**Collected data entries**
[Start of Attachment]

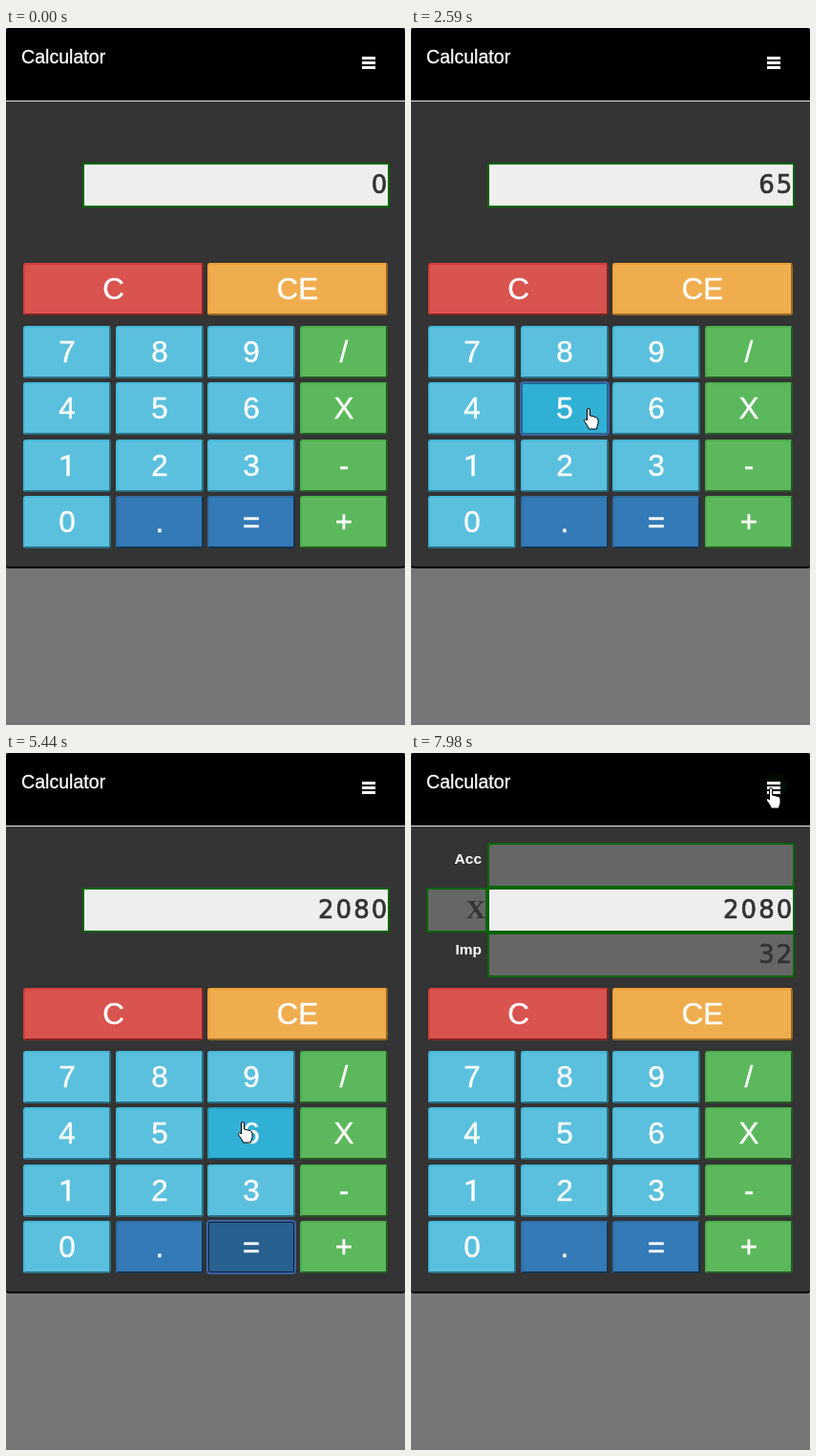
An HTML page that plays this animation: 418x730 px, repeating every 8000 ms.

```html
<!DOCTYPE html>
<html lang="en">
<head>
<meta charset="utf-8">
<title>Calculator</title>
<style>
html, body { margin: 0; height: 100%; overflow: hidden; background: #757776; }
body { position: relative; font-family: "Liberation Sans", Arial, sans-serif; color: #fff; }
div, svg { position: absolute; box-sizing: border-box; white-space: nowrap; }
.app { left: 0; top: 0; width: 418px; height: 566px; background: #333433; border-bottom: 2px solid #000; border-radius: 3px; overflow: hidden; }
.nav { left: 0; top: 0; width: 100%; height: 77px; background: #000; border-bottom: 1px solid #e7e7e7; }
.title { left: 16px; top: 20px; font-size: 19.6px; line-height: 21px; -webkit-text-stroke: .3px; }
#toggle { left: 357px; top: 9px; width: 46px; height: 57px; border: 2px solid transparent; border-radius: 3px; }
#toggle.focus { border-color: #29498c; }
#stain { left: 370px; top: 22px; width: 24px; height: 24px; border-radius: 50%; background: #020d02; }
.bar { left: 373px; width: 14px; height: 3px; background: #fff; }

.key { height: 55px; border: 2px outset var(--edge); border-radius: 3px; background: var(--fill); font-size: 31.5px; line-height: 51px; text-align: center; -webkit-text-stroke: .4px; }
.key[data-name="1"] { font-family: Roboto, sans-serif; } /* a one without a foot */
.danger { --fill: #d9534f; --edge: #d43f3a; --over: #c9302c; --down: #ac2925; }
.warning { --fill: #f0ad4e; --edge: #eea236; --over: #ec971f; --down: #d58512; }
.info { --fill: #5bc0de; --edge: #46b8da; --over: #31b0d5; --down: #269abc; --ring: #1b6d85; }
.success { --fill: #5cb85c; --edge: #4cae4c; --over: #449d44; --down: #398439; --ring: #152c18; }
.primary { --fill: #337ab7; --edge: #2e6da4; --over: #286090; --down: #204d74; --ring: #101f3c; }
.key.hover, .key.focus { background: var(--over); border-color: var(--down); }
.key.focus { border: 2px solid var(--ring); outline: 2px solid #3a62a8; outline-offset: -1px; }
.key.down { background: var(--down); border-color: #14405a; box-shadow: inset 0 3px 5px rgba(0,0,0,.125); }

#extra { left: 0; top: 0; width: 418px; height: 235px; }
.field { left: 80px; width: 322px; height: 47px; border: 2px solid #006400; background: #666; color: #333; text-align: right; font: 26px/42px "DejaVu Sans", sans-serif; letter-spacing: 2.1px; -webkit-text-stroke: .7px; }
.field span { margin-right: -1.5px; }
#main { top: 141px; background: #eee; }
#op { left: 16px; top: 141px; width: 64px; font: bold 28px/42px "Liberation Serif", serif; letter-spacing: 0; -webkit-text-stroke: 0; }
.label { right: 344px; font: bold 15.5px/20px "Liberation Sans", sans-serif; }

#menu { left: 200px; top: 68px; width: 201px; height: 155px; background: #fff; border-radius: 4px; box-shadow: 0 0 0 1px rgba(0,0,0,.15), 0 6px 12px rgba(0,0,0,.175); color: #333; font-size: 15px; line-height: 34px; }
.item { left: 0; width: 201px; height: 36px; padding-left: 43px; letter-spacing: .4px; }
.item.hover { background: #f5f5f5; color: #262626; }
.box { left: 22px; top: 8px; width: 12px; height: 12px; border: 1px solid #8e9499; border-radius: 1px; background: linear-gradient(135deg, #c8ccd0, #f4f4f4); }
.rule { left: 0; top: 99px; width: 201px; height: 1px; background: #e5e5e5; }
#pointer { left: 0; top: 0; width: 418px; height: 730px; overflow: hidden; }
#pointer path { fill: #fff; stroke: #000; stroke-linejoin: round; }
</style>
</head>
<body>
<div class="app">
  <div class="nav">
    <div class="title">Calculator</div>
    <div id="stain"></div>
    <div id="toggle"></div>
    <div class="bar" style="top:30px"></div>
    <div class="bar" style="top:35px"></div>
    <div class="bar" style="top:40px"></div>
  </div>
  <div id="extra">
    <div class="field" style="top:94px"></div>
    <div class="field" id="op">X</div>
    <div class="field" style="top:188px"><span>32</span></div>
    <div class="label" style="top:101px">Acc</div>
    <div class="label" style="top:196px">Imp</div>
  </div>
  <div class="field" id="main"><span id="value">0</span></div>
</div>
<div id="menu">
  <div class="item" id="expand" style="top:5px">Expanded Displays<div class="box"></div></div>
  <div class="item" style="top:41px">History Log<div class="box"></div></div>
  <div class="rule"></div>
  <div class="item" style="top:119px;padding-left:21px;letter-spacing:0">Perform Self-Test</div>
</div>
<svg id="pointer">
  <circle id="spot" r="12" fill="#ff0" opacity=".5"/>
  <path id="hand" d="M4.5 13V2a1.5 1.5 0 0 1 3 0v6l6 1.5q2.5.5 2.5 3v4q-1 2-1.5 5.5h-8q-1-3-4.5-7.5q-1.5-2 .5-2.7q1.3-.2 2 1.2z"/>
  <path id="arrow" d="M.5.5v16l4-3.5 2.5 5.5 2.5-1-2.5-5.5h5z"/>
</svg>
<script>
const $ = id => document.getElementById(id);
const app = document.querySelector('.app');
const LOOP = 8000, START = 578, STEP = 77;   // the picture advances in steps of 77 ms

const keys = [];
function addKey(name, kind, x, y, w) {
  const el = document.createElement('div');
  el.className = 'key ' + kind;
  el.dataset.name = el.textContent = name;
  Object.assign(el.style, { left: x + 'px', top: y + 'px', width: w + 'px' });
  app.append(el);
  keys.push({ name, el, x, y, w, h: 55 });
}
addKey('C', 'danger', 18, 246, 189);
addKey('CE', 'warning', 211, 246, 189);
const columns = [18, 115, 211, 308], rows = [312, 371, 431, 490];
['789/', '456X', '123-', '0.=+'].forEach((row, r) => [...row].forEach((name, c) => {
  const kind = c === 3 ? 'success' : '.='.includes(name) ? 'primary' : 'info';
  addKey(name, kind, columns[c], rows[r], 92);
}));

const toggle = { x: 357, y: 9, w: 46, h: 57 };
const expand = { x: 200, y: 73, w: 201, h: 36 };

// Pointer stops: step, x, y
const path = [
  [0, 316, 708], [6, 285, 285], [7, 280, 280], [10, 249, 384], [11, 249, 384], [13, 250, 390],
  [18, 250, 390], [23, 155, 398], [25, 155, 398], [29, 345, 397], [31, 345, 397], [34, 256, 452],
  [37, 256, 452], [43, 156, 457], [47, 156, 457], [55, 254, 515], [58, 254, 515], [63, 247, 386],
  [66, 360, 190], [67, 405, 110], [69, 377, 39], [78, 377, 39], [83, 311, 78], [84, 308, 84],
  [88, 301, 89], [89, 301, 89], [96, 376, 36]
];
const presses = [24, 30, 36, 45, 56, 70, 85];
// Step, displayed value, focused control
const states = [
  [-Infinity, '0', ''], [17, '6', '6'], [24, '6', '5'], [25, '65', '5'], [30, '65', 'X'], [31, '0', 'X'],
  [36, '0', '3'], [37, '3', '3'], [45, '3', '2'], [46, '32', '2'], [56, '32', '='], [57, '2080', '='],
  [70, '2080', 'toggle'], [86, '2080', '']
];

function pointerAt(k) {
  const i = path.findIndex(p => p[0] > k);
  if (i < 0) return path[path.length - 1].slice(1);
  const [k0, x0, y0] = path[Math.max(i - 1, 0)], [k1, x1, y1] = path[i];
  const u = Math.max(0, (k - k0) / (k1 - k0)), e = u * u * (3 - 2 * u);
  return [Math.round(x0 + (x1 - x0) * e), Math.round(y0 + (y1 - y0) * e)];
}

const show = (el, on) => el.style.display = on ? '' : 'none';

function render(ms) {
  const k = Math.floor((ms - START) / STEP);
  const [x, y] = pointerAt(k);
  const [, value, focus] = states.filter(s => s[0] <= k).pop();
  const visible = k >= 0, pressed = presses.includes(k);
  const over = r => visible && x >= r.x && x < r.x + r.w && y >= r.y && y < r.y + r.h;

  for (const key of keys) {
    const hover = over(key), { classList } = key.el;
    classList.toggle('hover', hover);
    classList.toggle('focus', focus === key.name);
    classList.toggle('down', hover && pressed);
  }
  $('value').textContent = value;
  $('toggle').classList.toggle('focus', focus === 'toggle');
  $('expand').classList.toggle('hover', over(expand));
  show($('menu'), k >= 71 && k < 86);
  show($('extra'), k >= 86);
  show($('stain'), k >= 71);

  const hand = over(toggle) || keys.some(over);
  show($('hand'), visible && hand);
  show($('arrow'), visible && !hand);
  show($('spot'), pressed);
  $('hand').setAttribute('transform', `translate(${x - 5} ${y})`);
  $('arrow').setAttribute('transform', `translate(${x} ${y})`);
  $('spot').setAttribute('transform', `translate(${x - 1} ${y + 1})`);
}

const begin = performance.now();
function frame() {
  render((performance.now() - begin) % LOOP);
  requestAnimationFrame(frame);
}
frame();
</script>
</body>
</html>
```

[End of Attachment]

**Work instruction**
Line count for the word "serif": work out how many lines of the data above include it, and reply with that number alone.

**Task result**
5